An economic update provided by the business department of Colorado Mesa University proved of great interest to community leaders and business professionals from throughout Delta County. They filled the conference room at Grand Mesa Oncology Center on Thursday, June 6.
Greg Pope, a member of Uncompahgre Development, said the audience was twice as large as anticipated. Uncompahgre Development led the effort to secure the economic update with financial support from Delta County, Region 10 and Colorado Mesa University.
Before introducing the presenter, Dr. Nathan Perry, Pope shared the history of Uncompahgre Development and the role it has played in the county's economic prosperity.
Dr. Perry is an associate professor of economics at Colorado Mesa University who has provided quarterly economic analyses for Mesa and Montrose counties. The members of Uncompahgre Development felt the same type of data would prove useful in answering the question, "Are we moving the needle in the direction we want to?" This question can only be answered over time. Dr. Perry has done just three quarterly updates for Delta County, which can be found on the Colorado Mesa University website. Just type the words "economic development" into the search window.
In summary, Dr. Perry noted:
• Delta County's economy is holding steady at a 4.77 percent unemployment rate.
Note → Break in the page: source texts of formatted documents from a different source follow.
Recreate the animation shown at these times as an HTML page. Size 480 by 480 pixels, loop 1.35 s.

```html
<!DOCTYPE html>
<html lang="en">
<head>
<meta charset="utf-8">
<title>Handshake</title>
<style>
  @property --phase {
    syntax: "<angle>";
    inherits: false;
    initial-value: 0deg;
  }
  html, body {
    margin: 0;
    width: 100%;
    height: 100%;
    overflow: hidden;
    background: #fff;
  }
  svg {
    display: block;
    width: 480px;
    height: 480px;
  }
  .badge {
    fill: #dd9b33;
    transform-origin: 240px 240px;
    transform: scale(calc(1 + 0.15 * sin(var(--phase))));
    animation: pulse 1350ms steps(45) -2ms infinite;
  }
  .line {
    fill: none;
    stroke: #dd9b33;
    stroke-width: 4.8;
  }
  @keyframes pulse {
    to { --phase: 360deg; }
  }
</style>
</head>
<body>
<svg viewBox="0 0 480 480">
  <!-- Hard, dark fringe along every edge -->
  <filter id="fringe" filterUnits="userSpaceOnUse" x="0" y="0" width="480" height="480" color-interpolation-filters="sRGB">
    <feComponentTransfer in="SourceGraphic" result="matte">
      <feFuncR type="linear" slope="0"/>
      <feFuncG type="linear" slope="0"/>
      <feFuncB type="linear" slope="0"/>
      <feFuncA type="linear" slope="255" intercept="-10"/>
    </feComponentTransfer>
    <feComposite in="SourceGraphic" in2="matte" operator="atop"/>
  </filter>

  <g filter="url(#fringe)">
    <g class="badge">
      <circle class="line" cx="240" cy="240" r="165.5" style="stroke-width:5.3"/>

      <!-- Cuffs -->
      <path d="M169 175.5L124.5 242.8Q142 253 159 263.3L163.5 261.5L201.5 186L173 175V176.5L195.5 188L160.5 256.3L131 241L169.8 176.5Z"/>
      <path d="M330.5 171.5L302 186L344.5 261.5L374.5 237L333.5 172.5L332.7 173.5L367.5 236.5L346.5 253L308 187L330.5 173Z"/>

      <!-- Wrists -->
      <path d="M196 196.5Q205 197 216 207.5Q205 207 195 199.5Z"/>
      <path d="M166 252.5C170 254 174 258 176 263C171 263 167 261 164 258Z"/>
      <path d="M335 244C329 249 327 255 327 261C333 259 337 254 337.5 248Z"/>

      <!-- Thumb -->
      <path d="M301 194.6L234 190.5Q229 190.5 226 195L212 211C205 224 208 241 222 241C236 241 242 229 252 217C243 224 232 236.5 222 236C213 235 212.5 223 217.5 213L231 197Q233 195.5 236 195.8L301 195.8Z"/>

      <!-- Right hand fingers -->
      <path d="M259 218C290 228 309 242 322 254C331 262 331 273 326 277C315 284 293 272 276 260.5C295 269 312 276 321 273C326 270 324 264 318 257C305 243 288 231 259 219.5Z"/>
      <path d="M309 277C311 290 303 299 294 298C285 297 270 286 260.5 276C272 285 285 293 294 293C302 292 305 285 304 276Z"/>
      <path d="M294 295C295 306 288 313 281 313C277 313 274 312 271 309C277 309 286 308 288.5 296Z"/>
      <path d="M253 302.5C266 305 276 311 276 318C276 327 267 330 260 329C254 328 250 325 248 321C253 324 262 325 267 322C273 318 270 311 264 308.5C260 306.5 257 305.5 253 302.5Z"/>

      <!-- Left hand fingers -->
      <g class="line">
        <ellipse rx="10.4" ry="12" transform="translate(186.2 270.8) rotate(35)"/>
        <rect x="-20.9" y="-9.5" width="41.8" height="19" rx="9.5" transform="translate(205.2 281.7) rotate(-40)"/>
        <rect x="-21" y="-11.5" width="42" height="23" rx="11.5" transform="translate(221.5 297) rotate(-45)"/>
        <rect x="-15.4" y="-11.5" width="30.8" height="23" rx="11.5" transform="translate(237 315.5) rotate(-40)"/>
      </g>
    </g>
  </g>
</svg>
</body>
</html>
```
• The employment and labor force growth of the last two years stalled in the second quarter of 2019, however it has not reversed. Health care and construction have shown the strongest growth in total wages over the past three years. Dr. Perry called the growth in health care employment "solid"; construction is less so because it is dependent on business cycles.
• Coal production/employment has stabilized since 2016. Total production from the West Elk Mine is down 15.64% from the first quarter of 2018 to the first quarter of 2019. However, average monthly employment for the same time period increased from 254 to 298.
• Farm employment has been stable for the past three years.
• Demographers predict steady growth in the county's population, even though the death rate is higher than the birth rate. Both Delta and Montrose counties will rely on migration to keep the population growing. By 2050, Delta's population is estimated at 40,236. More robust growth is anticipated for Montrose, based on the airport and its proximity to Telluride. Dr. Perry said he thinks Delta County might end up growing slightly faster than anticipated because of its proximity to outdoor recreation, as well as Montrose and Grand Junction.
• Real estate prices continue to climb, with median sales prices increasing from $186,400 to $235,483 since the same quarter last year (a 26% increase). The real estate market continues to be strong, but some indicators are softening. Days on market have increased from 110 to 140, which could indicate a move toward a buyers market. Generally, Dr. Perry said, under four months is considered a sellers' market and over six months a buyers' market.
• City and county sales tax collections are up from last quarter and from last year. Dr. Perry believes this is a result of the strong national and local economy, strong consumer confidence and a result of growing employment in the county and region.
Dr. Perry concluded with an overview of national economic indicators. The national economy continues to move forward, with unemployment at April at 3.6%. Unemployment has not been this low since the late 1960s.